Japan's stance on drunk driving is clear: Don't do it. And the stiff penalties appear to yield results: Compared to over 26,000 accidents involving drunk drivers reported nationwide in 2000, there were less than 6,000 of such accidents in 2009.

In upcoming weeks, we'll be looking at some other driving-related topics.

*BAC and BrAC are essentially disparate; BrAC is only a somewhat accurate measure of BAC, the statistic that really matters, but it is used more in practice because it is easy to test for with breathalyzers. In the US and UK, the legal baseline for drunk driving is 0.08%, more than twice the leeway granted to Japanese drivers.


  1. Maybe the absolute blood levels are strict, but how often are drivers actually tested in Japan? And how much of the discretionary evaluation is done for gaijin and other undesirables?

  2. Thanks for the comment. I can't provide an exhaustive answer to either of your questions, but Dan's article (linked at top) about "kenmon" is a good example of when you might be randomly tested for BrAC. However, in many cases I would assume that these charges are applied to drivers who have been pulled over for some other driving infraction, then found to be intoxicated, the same way that police in the US look for telltale signs like lane swerving or unused headlights. As in other countries, Japanese police carry breathalyzers and use them when a driver is suspect. Aside from the statistics I mention inline, search terms like "飲酒運転違反 2012" yield interesting results on regional and national levels, including annual reports by the National Police Agency. Finally, though highly speculative, I would guess that the breathalyzer is if anything more quickly procured in cases of suspects who cannot or refuse to speak Japanese.

  3. This site:

    ...reports that in 2005, there were 139,918 nationwide charges of 酒気帯び, but only 1,675 charges of 酒酔い, implying that the police are vigilant for drunk drivers (many more drunk driving charges are made than drunk driving accidents reported) and that the more serious 酒酔い charge is employed far less often than the breathalyzer-based 酒気帯び charge.

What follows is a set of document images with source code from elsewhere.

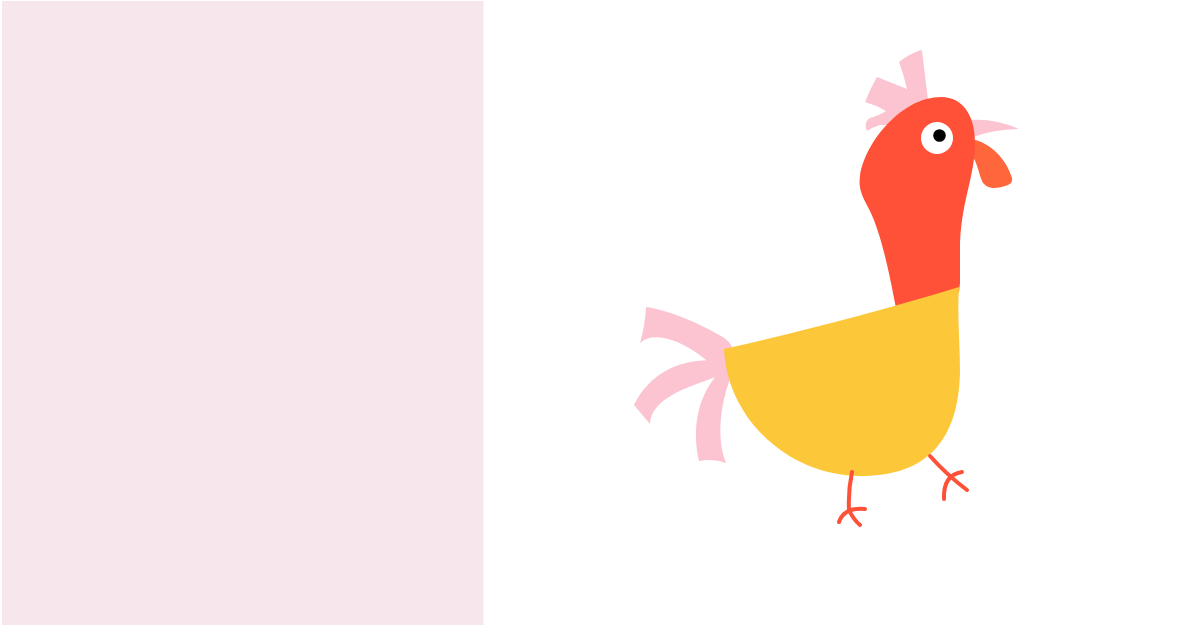
<!DOCTYPE html>
<html lang="en">
<head>
<meta charset="utf-8">
<title>Strolling hen</title>
<style>
:root {
  --paper: #ffffff;
  --blush: #f7e7ec;
  --pink: #fcc3d1;
  --red: #ff5038;
  --orange: #ff663c;
  --yellow: #fcc83a;
  --black: #000000;
}
html, body { margin: 0; background: var(--paper); overflow: hidden; }
.canvas { display: block; width: 1200px; height: 625px; }
.panel { fill: var(--blush); }
.plume { fill: var(--pink); }
.head { fill: var(--red); }
.wattle { fill: var(--orange); }
.body { fill: var(--yellow); }
.eye { fill: var(--paper); }
.pupil { fill: var(--black); }
.legs { fill: none; stroke: var(--red); stroke-width: 4; stroke-linecap: round; }
</style>
</head>
<body>
<svg class="canvas" viewBox="0 0 1200 625" role="img" aria-label="A red and yellow hen walking, beside a pale pink panel">
  <rect class="panel" x="2" y="1" width="481.5" height="624"/>

  <g id="hen">
    <g id="tail" class="plume">
      <path d="M646 307C673 311 702 325 721 336Q730 341 733 349L727 374L707 361C690 346 657 328 640 343Q645 326 646 307Z"/>
      <path d="M728 362C690 355 652 368 634 405L650 424C651 399 685 388 716 377L732 372Z"/>
      <path d="M716 376C697 399 692 430 699 461Q714 458 726 463C717 440 719 408 731 376L725 364Z"/>
    </g>

    <g id="comb" class="plume">
      <path d="M899 62Q909 54 921 50L922 51L928 100L905 125L880 125Q873 127 867 131Q863 122 870 118Q880 115 886 111Q876 105 865 102Q870 89 877 77Q892 83 907 89Q904 75 899 62Z"/>
    </g>

    <path id="beak" class="plume" d="M970 120Q994 118 1019 129Q995 129 970 138Z"/>
    <path id="wattle" class="wattle" d="M972 139C990 143 1006 158 1012 178Q1013 183 1008 185C995 190 986 189 982 181C979 174 978 165 972 155Z"/>
    <path id="head" class="head" d="M896 308C890 277 882 236 870 211C863 197 858 190 860 176C865 142 902 97 941 97C964 97 975 117 975 143C975 178 960 203 960 250Q960 270 960 283L959 292Z"/>
    <path id="body" class="body" d="M724 349C803 331 881 311 959 287C957 315 960 343 960 371C959 438 929 476 861 476C788 476 727 418 724 349Z"/>

    <g id="eye">
      <circle class="eye" cx="937" cy="138" r="16"/>
      <circle class="pupil" cx="939.5" cy="135.5" r="6.3"/>
    </g>

    <g id="legs" class="legs">
      <path d="M852 472Q848 491 849 510Q853 519 860 525M839 522Q844 507 865 509"/>
      <path d="M930 456Q947 475 967 490M944 499Q943 475 962 472"/>
    </g>
  </g>
</svg>
</body>
</html>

  4. A few people asked about Japan's drunk bicycling laws. In short, it carries a lot of legal risk. From what I've read, Japan offers a legal cushion for drunk drivers and others charged with traffic violations that do not result in an accident; in effect, the violation counts against your eligibility to hold a driver's license before it counts against your criminal record. So, a violation like this may result in license suspension or revocation and a heavy fine, but as long as the fine gets paid, it need not lead to a criminal conviction, jail time, or a permanent criminal history.

    However, this cushion does not apply to drunk cyclists, because operating a bicycle does not require any kind of license. If you are charged with 酒気帯び運転 or 酒酔い運転 while operating a bicycle (and you can be charged, as a bicycle is classified under Japanese traffic law as a "kei" vehicle, in the same class as mopeds and small cars), the charge immediately leads to a court hearing and conviction. Though jail time could be avoided by paying a fine for each individual charge, the convictions would remain on your criminal record. Three convictions, whether all from drunk cycling or from other criminal offences, result in imprisonment without exception.

    Therefore, police are somewhat hesitant to write tickets to drunk cyclists who've been caught simply for being drunk; they realize the gravity of the charge and, from what I understand, tend to just chew the cyclist out instead. This point is moot, however, if you get into an accident while riding a bicycle drunk and police are called to the scene; you can expect that your level of intoxication will be assessed and that you will be charged accordingly.

  5. does japan have the most punishment for drinking and driving then any country.